Chinese film makers said they will further embrace the industrialization of the film making industry to promote efficiency, as industry executives and market watchers shared their views during the Shanghai International Film Festival forums over the weekend.
Ellen Eliasoph, president and CEO of Village Roadshow Pictures Asia, suggested Chinese production houses think more about introducing better storytelling and film making techniques to allow viewers to have more options.
Li Jie, president of Alibaba Pictures' ticketing platform Taopiaopiao, noted that the industrialization of filmmaking, along with stable production control capabilities, helps production houses to eliminate potential risks.
Taopiaopiao said it will also work with industry partners to help them better utilize data capabilities with marketing and distribution decisions by better catering to user demand.
As film goers rely less on ticket price discounts but care more about film quality, Li Jie said technology would help bridge the information gap between film goers and distributors.
Lisa Liu, Partner of Beijing-based market research agency Fanink and head of Fanink's Research Center, said the penetration of film audiences in first tier cities is already close to the level of developed markets, while fourth and fifth tier cities have been quickly catching up in the last three years.
Last year as many as 57 percent of urban residents visited the cinema at least once, and those age 18-29 still make up the core movie goer group, contributing about 39 percent of the country's theater admission and as much as 49 percent of total box office.
Alibaba Pictures also aims to foster young directors and producers as well as to connect resources from different industry partners through innovative marketing and distribution channels. It also hopes to help movie producers gain more derivative income through connecting with merchandisers on its e-commerce platform, according to Chairman and CEO of Alibaba Pictures Fan Luyuan.
China's box office revenue is expected to keep growing at an annual rate of 9.7 percent in the next five years to reach US$13.1 billion by 2022, according to PwC’s Entertainment and Media Outlook.
As movie lovers and general audiences embrace the digital age, finding out how to engage with potential audience members and how to enable stakeholders along the chain to contribute their value has became a key issue.

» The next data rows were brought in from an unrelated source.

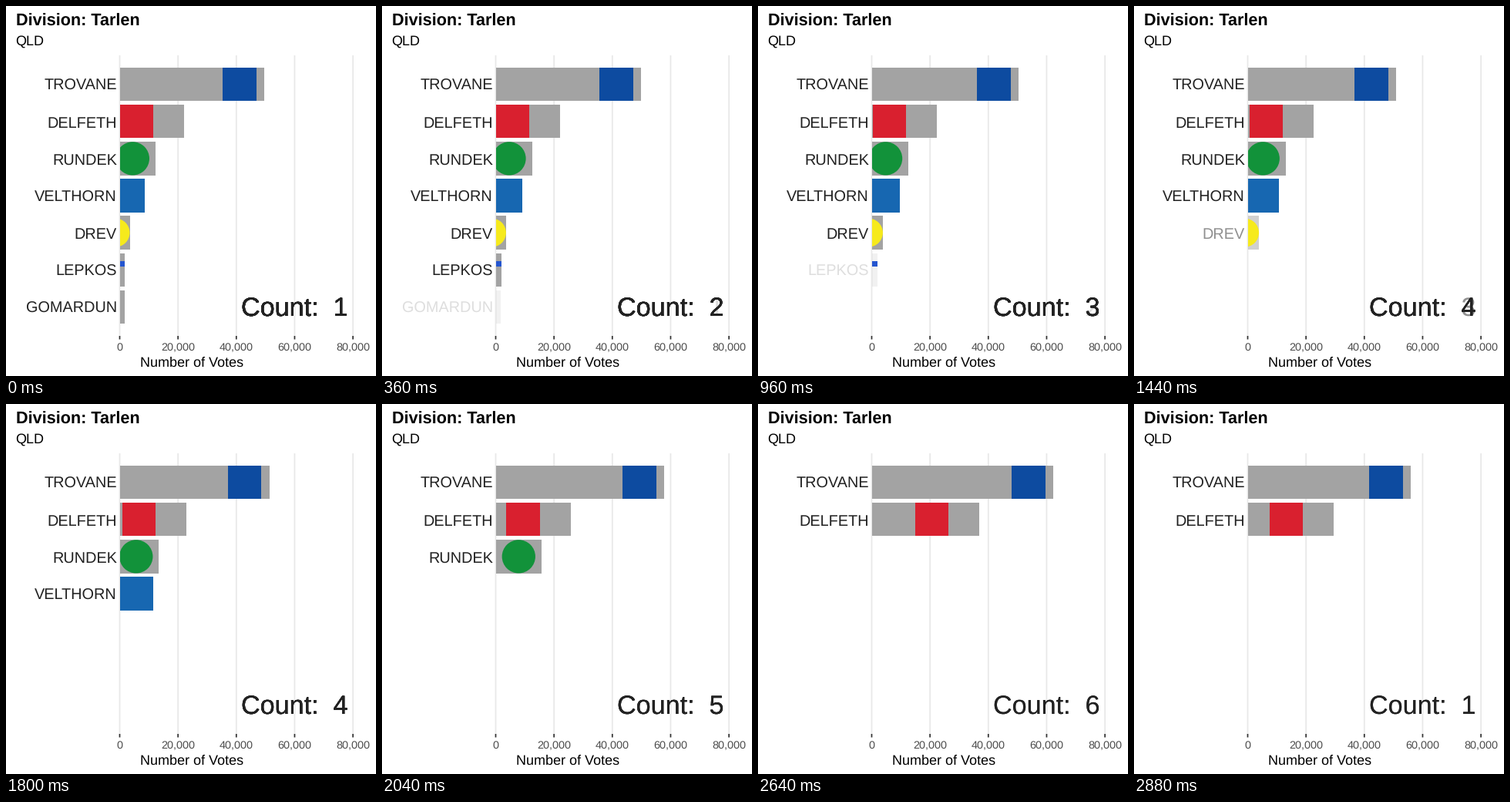
Write a matplotlib script that moves like this. It is 480x480 px and loops after 3 s.

```python
import matplotlib.pyplot as plt
from matplotlib.animation import FuncAnimation
from matplotlib.patches import Circle, Rectangle

SIZE = 480
DPI = 72
plt.rcParams["font.family"] = "Liberation Sans"
plt.rcParams["text.hinting"] = "none"

# Chart geometry in pixels, y pointing down
X0 = 147.5
PX_PER_VOTE = 75.65 / 20000
TOP, BOTTOM = 64, 428
BAR_TOP, BAR_STEP, BAR_H = 80, 48.12, 43.3

BAR_GREY = "#a3a3a3"
INK = "#222222"

NAMES = ["TROVANE", "DELFETH", "RUNDEK", "VELTHORN", "DREV", "LEPKOS", "GOMARDUN"]

# Votes per candidate after each count; the last candidate drops out each time
COUNTS = [
    [49570, 22070, 12300, 8720, 3440, 1720, 1590],
    [49880, 22230, 12500, 9170, 3570, 1900],
    [50430, 22420, 12650, 9850, 3860],
    [51290, 23000, 13480, 11500],
    [57770, 25780, 15730],
    [62260, 37010],
]

# Party badges: shape, colour, size, centre offset from bar end, vertical shift
BADGES = [
    ("square", "#0d4ba0", 43.3, -32, 0),
    ("square", "#d9202f", 43.3, -62, 0),
    ("circle", "#12923a", 43.3, -29.7, 0),
    ("square", "#1767b1", 43.3, -22, 0),
    ("circle", "#f6ea1c", 37, -18.5, 0),
    ("square", "#2455cf", 7, -3.5, -7.5),
    None,
]

# Still frames and in-between frames for each count
STILL = [2, 3, 3, 3, 3, 3]
MOVING = [2, 2, 1, 1, 1, 1]


def build_timeline():
    steps = []
    for state, (still, moving) in enumerate(zip(STILL, MOVING)):
        steps += [(state, 0.0)] * still
        steps += [(state, k / (moving + 1)) for k in range(1, moving + 1)]
    return steps


def ease(t):
    return 4 * t ** 3 if t < 0.5 else 1 - 4 * (1 - t) ** 3


def bar_y(i):
    return BAR_TOP + BAR_STEP * i


fig = plt.figure(figsize=(SIZE / DPI, SIZE / DPI), dpi=DPI, facecolor="white")
ax = fig.add_axes([0, 0, 1, 1])
ax.set_xlim(0, SIZE)
ax.set_ylim(SIZE, 0)
ax.axis("off")


def text(x, y, s, size, color="black", ha="left", **kw):
    return ax.text(x, y, s, fontsize=size, color=color, ha=ha, va="baseline", **kw)


def vline(x, y0, y1, color):
    ax.plot([x, x], [y0, y1], color=color, lw=1.75, snap=False,
            solid_capstyle="butt", zorder=0)


def draw_axes():
    for votes in range(0, 80001, 20000):
        x = X0 + votes * PX_PER_VOTE
        vline(x, TOP, BOTTOM, "#e8e8e8")
        vline(x, BOTTOM, BOTTOM + 4.5, "#333333")
        text(x, 447, f"{votes:,}", 14.4, "#4d4d4d", "center")
    text(13, 26, "Division: Tarlen", 21.6, weight="bold")
    text(12, 51, "QLD", 18)
    text(241, 468, "Number of Votes", 18, ha="center")


class Candidate:
    """One row: bar, badge, name and its own copy of the count text."""

    def __init__(self, i):
        self.i = i
        self.bar = ax.add_patch(
            Rectangle((X0, bar_y(i)), 0, BAR_H, fc=BAR_GREY, lw=0, zorder=1))
        self.name = text(144, round(bar_y(i) + 29.4), NAMES[i], 19.9, INK, "right")
        # Leavers fade beneath the copies of those who stay
        self.count = text(305, 403, "", 34.14, INK, zorder=20 - i)
        self.badge = self.make_badge(BADGES[i])

    def make_badge(self, spec):
        if spec is None:
            return None
        shape, color, size, self.dx, dy = spec
        self.size = size
        self.cy = bar_y(self.i) + BAR_H / 2 + dy
        if shape == "circle":
            patch = Circle((0, self.cy), size / 2)
        else:
            patch = Rectangle((0, self.cy - size / 2), size, size)
        patch.set(facecolor=color, linewidth=0, zorder=2)
        ax.add_patch(patch)
        panel = Rectangle((X0, TOP), SIZE - X0, BOTTOM - TOP, transform=ax.transData)
        patch.set_clip_path(panel)
        return patch

    def artists(self):
        found = [self.bar, self.name, self.count, self.badge]
        return [a for a in found if a is not None]

    def show(self, votes, alpha, number):
        for a in self.artists():
            a.set_visible(True)
        width = votes * PX_PER_VOTE
        self.bar.set_width(width)
        for a in (self.bar, self.name, self.count):
            a.set_alpha(alpha)
        self.count.set_text(f"Count:  {number}")
        if self.badge is None:
            return
        cx = X0 + width + self.dx
        if isinstance(self.badge, Circle):
            self.badge.set_center((cx, self.cy))
        else:
            self.badge.set_x(cx - self.size / 2)

    def hide(self):
        for a in self.artists():
            a.set_visible(False)


draw_axes()
rows = [Candidate(i) for i in range(len(NAMES))]
timeline = build_timeline()


def update(frame):
    state, t = timeline[frame]
    following = (state + 1) % len(COUNTS)
    now, then = COUNTS[state], COUNTS[following]
    e = ease(t)
    number = (following if t >= 0.5 else state) + 1
    for i, row in enumerate(rows):
        if i >= len(now):
            row.hide()
        elif i >= len(then):
            row.show(now[i], 1 - e, state + 1)
        else:
            row.show(now[i] + (then[i] - now[i]) * e, 1, number)
    return []


anim = FuncAnimation(fig, update, frames=len(timeline), interval=120,
                     repeat=True, repeat_delay=0, blit=False)
plt.show()
```
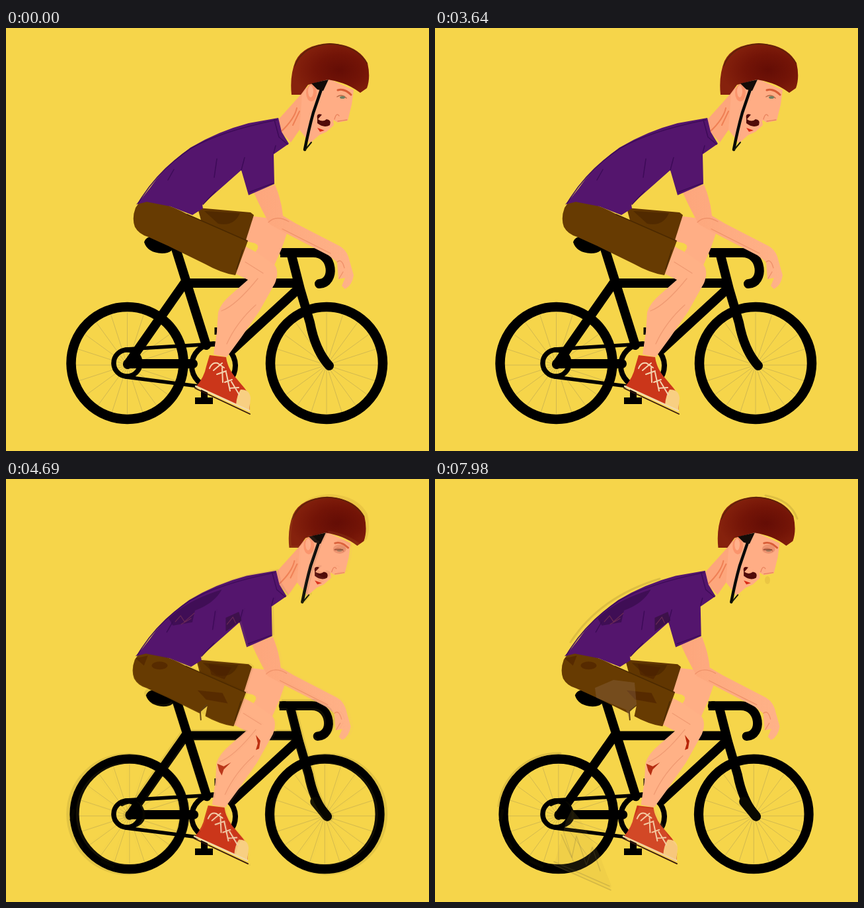
An HTML page for the animation above (8000 ms loop, 640 px wide and 640 px high).

```html
<!DOCTYPE html>
<html lang="en">
<head>
<meta charset="utf-8">
<title>Cyclist</title>
<style>
html, body { margin: 0; width: 100%; height: 100%; overflow: hidden; background: #f6d54a; }
svg { display: block; width: 100vw; height: 100vh; }
.line { fill: none; stroke-linecap: round; stroke-linejoin: round; }
</style>
</head>
<body>
<svg viewBox="0 0 640 640">
  <defs>
    <radialGradient id="helmetFill" cx=".62" cy=".52" r=".6">
      <stop offset="0" stop-color="#640d05"/>
      <stop offset=".5" stop-color="#731407"/>
      <stop offset="1" stop-color="#86220d"/>
    </radialGradient>
    <linearGradient id="skin" x1="0" x2="1">
      <stop offset="0" stop-color="#fda67c"/>
      <stop offset="1" stop-color="#ffb288"/>
    </linearGradient>

    <g id="bike" class="line" stroke="#000">
      <g id="spokes" stroke="#a99854" stroke-width=".8" opacity=".6"></g>
      <g stroke-width="14.500">
        <circle cx="183.5" cy="507" r="85"/>
        <circle cx="485" cy="507" r="85"/>
      </g>
      <g stroke-width="14">
        <path d="M257 334L303 480M270 386H440M270 386L184 509M184 508H283M443 394L342 487"/>
        <path d="M432 344L445 395L460 446Q468 488 489 511"/>
        <path d="M421 340H465C496 340 499 386 474 387"/>
        <path d="M415 340H425" stroke-linecap="butt"/>
      </g>
      <path d="M209 324Q212 313 232 315L254 325Q255 341 236 341Q214 340 209 324Z" fill="#000" stroke="none"/>
    </g>

    <g id="chain" class="line" stroke="#000">
      <circle cx="183" cy="507" r="20" stroke-width="7.500"/>
      <path d="M181 486L315 478M181 528L315 545" stroke-width="5.500"/>
      <circle cx="314" cy="511" r="33" stroke-width="8"/>
      <path d="M286 564H313M300 545V564" stroke-width="10" stroke-linecap="butt"/>
      <path d="M317.500 453V464" stroke-width="4" stroke-linecap="butt"/>
    </g>

    <g id="shoe">
      <path d="M308 495L333 498Q335 513 345 526L361 545Q372 558 368 580L288 542Q300 528 303 512Z" fill="#cb361a"/>
      <path d="M355 547Q369 547 370 560L368 579L348 570Q349 556 355 547Z" fill="#f8cf82"/>
      <path d="M287 542L368 579" class="line" stroke="#f4dba8" stroke-width="2.500"/>
      <path d="M286 545L369 584" class="line" stroke="#38170c" stroke-width="1.800"/>
      <path d="M308 515Q312 505 320 507L330 514M314 518L327 507M319 524L333 519M327 514L328 536M333 521L339 549M331 536L342 532M341 535L353 555M338 545L352 544" class="line" stroke="#f4d4b0" stroke-width="2"/>
    </g>

    <g id="rider">
      <path d="M366 284L400 288L428 302L417 334L405 361L380 350L378 338Q386 328 374 325L360 322Z" fill="#ffae85"/>
      <path d="M290 272L370 279L375 283L363 321L300 310Z" fill="#613601"/>
      <path d="M300 277L354 280Q345 301 321 296Z" fill="#512a00"/>
      <path d="M354 326L380 340L406 358Q414 368 407 386L383 429L356 468L334 498L314 494L319 460L321 430Q325 416 342 402L366 381L344 370Z" fill="#ffb186"/>
      <path d="M326 428Q348 420 381 379M334 478Q349 445 378 419M362 354L389 371" class="line" stroke="#f09a72" stroke-width="1.300"/>
      <path d="M203 262Q235 260 275 282L366 322L347 374Q326 371 301 357L246 330L215 316Q201 312 195 301Q190 288 196 272Z" fill="#673b02"/>
      <path d="M274 282L365 322M349 365L358 336" class="line" stroke="#4b2900" stroke-width="1.500"/>
      <use href="#shoe"/>
      <path d="M375 249L407 237Q417 261 419 284L439 296L505 330Q517 337 520 353L526 374Q524 389 513 395L508 390L513 378L503 380L501 354L488 344L430 314L399 297Q384 270 375 249Z" fill="url(#skin)"/>
      <path d="M397 294Q409 282 428 293M501 354Q508 348 512 363M504 379L510 369M418 304L491 341" class="line" stroke="#ef9169" stroke-width="1.300"/>
      <path d="M409 142L444 103L452 91L462 90L449 147L431 173L416 157Z" fill="#fda67c"/>
      <path d="M416 157Q437 137 440 121M434 147L444 126" class="line" stroke="#ef8055" stroke-width="2"/>
      <path d="M197 267Q212 251 228 228Q249 203 279 181Q321 156 367 144L412 136L417 157L428 175L405 191L406 236L367 253L356 215Q328 240 297 267L298 273L282 283L249 270L213 263Z" fill="#54156d"/>
      <path d="M200 265Q230 215 280 182Q325 156 410 139M356 215L361 196M405 189L408 178M369 248L404 235M254 214L245 230M319 198L315 226M406 139L413 165L426 176M298 267L317 247" class="line" stroke="#3d0b58" stroke-width="1.500"/>
      <path d="M448 100L463 83L489 77L526 94L523 116L517 140L502 143L495 139L496 147L485 157L474 162L460 174L444 154Z" fill="#ffad85"/>
      <ellipse cx="462" cy="98" rx="8" ry="13" fill="#fa946c"/>
      <ellipse cx="461" cy="96" rx="4" ry="9" fill="#ffb08b"/>
      <path d="M502 94Q512 91 522 101" class="line" stroke="#d85d37" stroke-width="3"/>
      <path d="M501 104Q508 99 515 106" class="line" stroke="#b96a46" stroke-width="1.500"/>
      <ellipse cx="509" cy="105" rx="4" ry="2" fill="#718062"/>
      <path d="M497 138Q500 127 504 133M502 141L516 139" class="line" stroke="#e8835d" stroke-width="1.300"/>
      <path d="M471 137Q469 128 478 131L472 138Q479 143 485 138Q493 139 490 147Q481 152 471 144Z" fill="#500b09"/>
      <path d="M471 151L482 155L475 157Z" fill="#d92c16"/>
      <path d="M478 90L465 128Q458 153 452 184" class="line" stroke="#050908" stroke-width="4.500"/>
      <path d="M452 185L462 173" class="line" stroke="#181a0b" stroke-width="2"/>
      <path d="M432 101Q429 72 438 50Q450 25 490 23Q532 25 547 53Q552 75 546 91L536 98Q515 82 487 78L457 86L446 101Z" fill="url(#helmetFill)"/>
      <path d="M437 57Q450 26 490 24Q527 25 546 53" class="line" stroke="#5a2408" stroke-width="1.300"/>
      <path d="M462 84L488 78L480 95L471 93Z" fill="#130c08"/>
    </g>

    <g id="dirt">
      <path d="M248 209Q275 182 329 165Q318 186 288 197L284 215L254 220Z" fill="#390d4e" opacity=".75"/>
      <path d="M335 208L355 199L359 212L335 229Z" fill="#35103f" opacity=".75"/>
      <path d="M258 214L266 205L272 214L287 201M267 218L282 209M337 218L346 207L350 216" class="line" stroke="#6b2a55" stroke-width="1.200"/>
      <g fill="#4b1f00" opacity=".6">
        <path d="M197 270L216 266L210 281Z"/>
        <ellipse cx="234" cy="281" rx="12" ry="6"/>
        <path d="M292 319L330 323L338 339L305 333Z"/>
        <path d="M309 279L344 284L333 302L313 295Z"/>
      </g>
      <path d="M297 351L307 343L303 362L297 358Z" fill="#f6d54a"/>
      <path d="M306 341L296 351L297 364" class="line" stroke="#604013" stroke-width="2"/>
      <path d="M322 431L332 435L343 429L332 440L329 449L325 442Z" fill="#b52d11"/>
      <path d="M381 387L388 396L386 408L381 410L384 400Z" fill="#b72408"/>
      <ellipse cx="509" cy="103" rx="10" ry="7" fill="#d87759" opacity=".5"/>
      <path d="M502 104L514 104" class="line" stroke="#8f4a35" stroke-width="1.500"/>
    </g>

    <g id="mud" class="line" stroke="#080700">
      <path d="M104 548L110 558M94 516L97 502M141 580L158 588" stroke-width="5"/>
      <path d="M172 492Q196 480 204 503Q208 521 188 526" stroke-width="6"/>
      <path d="M470 488L488 510" stroke-width="15"/>
    </g>

    <g id="wornScene">
      <rect width="640" height="640" fill="#f6d54a"/>
      <g transform="translate(350 500) scale(.98) translate(-350 -500)">
        <use href="#bike"/><use href="#mud"/>
      </g>
      <use href="#chain"/>
      <g transform="translate(80 400) scale(.99) translate(-80 -400)">
        <use href="#rider"/><use href="#dirt"/>
      </g>
    </g>
  </defs>

  <rect width="640" height="640" fill="#f6d54a"/>
  <use href="#bike"/>
  <use href="#chain"/>
  <use href="#rider"/>
  <use id="worn" href="#wornScene"/>
  <g id="next">
    <path d="M242 316L270 304L302 308L305 341L294 350L293 361L289 349L244 331Z" fill="#94735a"/>
    <path d="M198 518L207 500L219 514L248 567L267 616L264 622L180 584L189 552Z" fill="#c8a842" opacity=".4"/>
    <path d="M180 584L266 622M180 579L264 616M191 538L207 573L214 540L229 584L238 557L250 593" class="line" stroke="#8a793d" stroke-width="1.500"/>
    <path d="M309 496L333 499L352 539L367 557L364 580L286 543Z" fill="#f0a265" opacity=".55"/>
    <ellipse cx="503" cy="153" rx="4" ry="6" fill="#d3a83b"/>
    <g class="line" stroke="#a78f35" stroke-width="3">
      <path d="M96 495A91 91 0 0 1 190 415M205 247Q250 178 340 151M500 25Q538 31 548 60"/>
    </g>
  </g>
</svg>
<script>
const LOOP = 8000, STEP = 70, SPOKES = 20;
const $ = id => document.getElementById(id);

const spokePath = (cx, cy) => Array.from({ length: SPOKES }, (_, i) => {
  const angle = i * 2 * Math.PI / SPOKES;
  return `M${cx} ${cy}l${79 * Math.cos(angle)} ${79 * Math.sin(angle)}`;
}).join('');
$('spokes').innerHTML = `<path d="${spokePath(183.5, 510)}${spokePath(485, 510)}"/>`;

const fade = (t, start, length) => Math.min(1, Math.max(0, (t - start) / length));

function draw(now) {
  const t = Math.floor((now % LOOP) / STEP) * STEP;
  $('worn').setAttribute('opacity', fade(t, 4100, 640));
  $('next').setAttribute('opacity', fade(t, 7630, 1100));
  requestAnimationFrame(draw);
}
draw(performance.now());
</script>
</body>
</html>
```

Jerry Ye, general manager of Huayi Brothers Pictures and vice president of Huayi Brothers Media Corp, pointed out that when consumers have a wide range of film works to choose from, effective and targeted film distribution and marketing, as well as concise information, plays a major role.